Prompt:
Scan the lines below; pull out those with "size".

Start of Source data

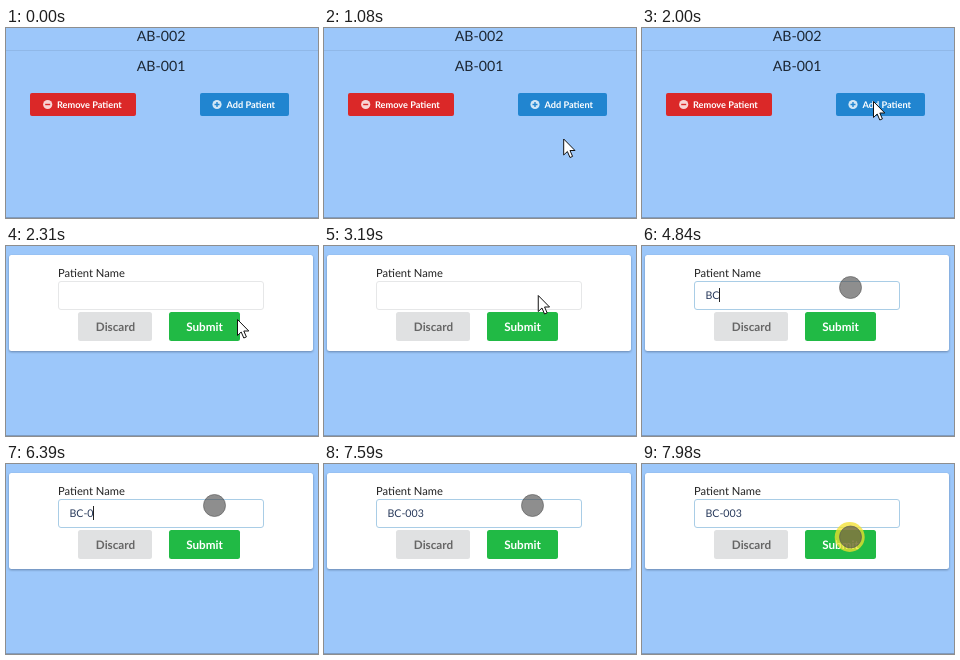
An HTML page that plays this animation: 312x190 px, repeating every 8000 ms.

```html
<!DOCTYPE html>
<html lang="en">
<head>
<meta charset="utf-8">
<title>Add patient</title>
<style>
  html, body { margin: 0; width: 100%; height: 100%; overflow: hidden; background: #9cc7fa; }
  svg { display: block; width: 312px; height: 190px; font-family: Lato, sans-serif; text-rendering: geometricPrecision; }
  .mid { text-anchor: middle; }
  .row { font-size: 14.2px; fill: #1d2733; }
  .small { font-size: 9.2px; font-weight: 700; fill: #fff; }
  .big { font-size: 11.7px; font-weight: 700; }
  #card { filter: drop-shadow(0 1px 1.2px rgba(50, 70, 100, .5)); }
</style>
</head>
<body>
<svg viewBox="0 0 312 190">
  <rect width="312" height="190" fill="#9cc7fa"/>
  <path d="M0 189.5H312" stroke="#7f9cc0"/>

  <g id="list">
    <path d="M0 22.5H312" stroke="#90b8e8"/>
    <text class="row mid" x="155" y="13">AB-002</text>
    <text class="row mid" x="155" y="43">AB-001</text>
    <rect x="24" y="65" width="106" height="23" rx="2" fill="#db2828"/>
    <circle cx="41.7" cy="76.5" r="4.6" fill="#fff" opacity=".8"/>
    <path d="M39.2 76.5h5" stroke="#db2828" stroke-width="1.4"/>
    <text class="small" x="51" y="80">Remove Patient</text>
    <rect x="194" y="65" width="89" height="23" rx="2" fill="#2185d0"/>
    <circle cx="211" cy="76.5" r="4.6" fill="#fff" opacity=".8"/>
    <path d="M208.5 76.5h5M211 74v5" stroke="#2185d0" stroke-width="1.4"/>
    <text class="small" x="220.5" y="80">Add Patient</text>
  </g>

  <g id="form">
    <rect id="card" x="3" y="9" width="304" height="96" rx="2.5" fill="#fff"/>
    <text x="52" y="31" font-size="11.2" fill="#222">Patient Name</text>
    <rect id="field" x="52.5" y="35.5" width="205" height="28" rx="2.5" fill="#fff"/>
    <text id="entry" x="63.5" y="53" font-size="10.6" fill="#26385a"></text>
    <rect id="caret" y="42" width="1" height="14" fill="#222"/>
    <rect x="72" y="66" width="74" height="29" rx="2.5" fill="#e0e1e2"/>
    <text class="big mid" x="109.5" y="85" fill="#666">Discard</text>
    <rect x="163" y="66" width="71" height="29" rx="2.5" fill="#21ba45"/>
    <text class="big mid" x="198.5" y="85" fill="#fff">Submit</text>
  </g>

  <g id="pointer">
    <circle id="glow" cx="-.3" cy=".5" r="15" fill="#f3e02c"/>
    <circle id="dot" cx=".5" cy=".5" fill="#484848" fill-opacity=".62" stroke="#555" stroke-opacity=".6"/>
    <path id="arrow" d="M.5 .5V16.5L4.2 13 6.8 19 9.4 17.9 6.8 12H11.8Z" fill="#fff" stroke="#111"/>
  </g>
</svg>
<script>
const LOOP = 8000;
const $ = id => document.getElementById(id);
const between = (t, ...spans) => spans.some(([a, b]) => t >= a && t < b);
const show = (id, on) => $(id).setAttribute('visibility', on ? 'visible' : 'hidden');

// Pointer waypoints: time, x, y
const path = [
  [700, 254, 184], [860, 244, 138], [1080, 237, 98], [1400, 237, 82],
  [1475, 237, 82], [1700, 231, 73], [2895, 231, 73], [3195, 208, 41],
  [7590, 208, 41], [7750, 208, 72.5]
];
// Screen updates come in bursts: start, interval, steps
const bursts = [[700, 77.8, 10], [1550, 75, 5], [2970, 75, 5], [7590, 80, 3]];
const keys = [4450, 4780, 6000, 6390, 6720, 7050];

function lastUpdate(t) {
  const [start, gap, steps] = bursts.filter(b => b[0] <= t).pop() || [0, 1, 1];
  return start + Math.min(steps - 1, Math.floor((t - start) / gap + .01)) * gap;
}

function pointerAt(t) {
  const i = path.findIndex(p => p[0] > t);
  if (i < 0) return path[path.length - 1].slice(1);
  if (i === 0) return path[0].slice(1);
  const [a, b] = [path[i - 1], path[i]];
  const k = (t - a[0]) / (b[0] - a[0]);
  return [a[1] + (b[1] - a[1]) * k, a[2] + (b[2] - a[2]) * k];
}

function draw(t) {
  const formOpen = t >= 2310;
  show('list', !formOpen);
  show('form', formOpen);

  $('field').setAttribute('stroke', t >= 3410 ? '#a9cde6' : '#e6e7e8');
  $('entry').textContent = 'BC-003'.slice(0, keys.filter(k => k <= t).length);
  $('caret').setAttribute('x', Math.round(63.5 + $('entry').getComputedTextLength() - .5));
  show('caret', between(t, [3500, 3910], [4370, 5230], [5770, 7590]));

  const [x, y] = pointerAt(lastUpdate(t));
  $('pointer').setAttribute('transform', `translate(${x} ${y})`);
  show('arrow', between(t, [700, 4060]));
  show('dot', t >= 4060);
  $('dot').setAttribute('r', t < 4840 ? 10.5 : 11);
  show('glow', between(t, [1775, 2000], [3270, 3410], [7750, LOOP]));
  $('glow').setAttribute('opacity', between(t, [7750, 7980]) ? .6 : .75);
}

function frame() {
  draw(performance.now() % LOOP);
  requestAnimationFrame(frame);
}
frame();
</script>
</body>
</html>
```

End of Source data

Written solution:
  .row { font-size: 14.2px; fill: #1d2733; }
  .small { font-size: 9.2px; font-weight: 700; fill: #fff; }
  .big { font-size: 11.7px; font-weight: 700; }
    <text x="52" y="31" font-size="11.2" fill="#222">Patient Name</text>
    <text id="entry" x="63.5" y="53" font-size="10.6" fill="#26385a"></text>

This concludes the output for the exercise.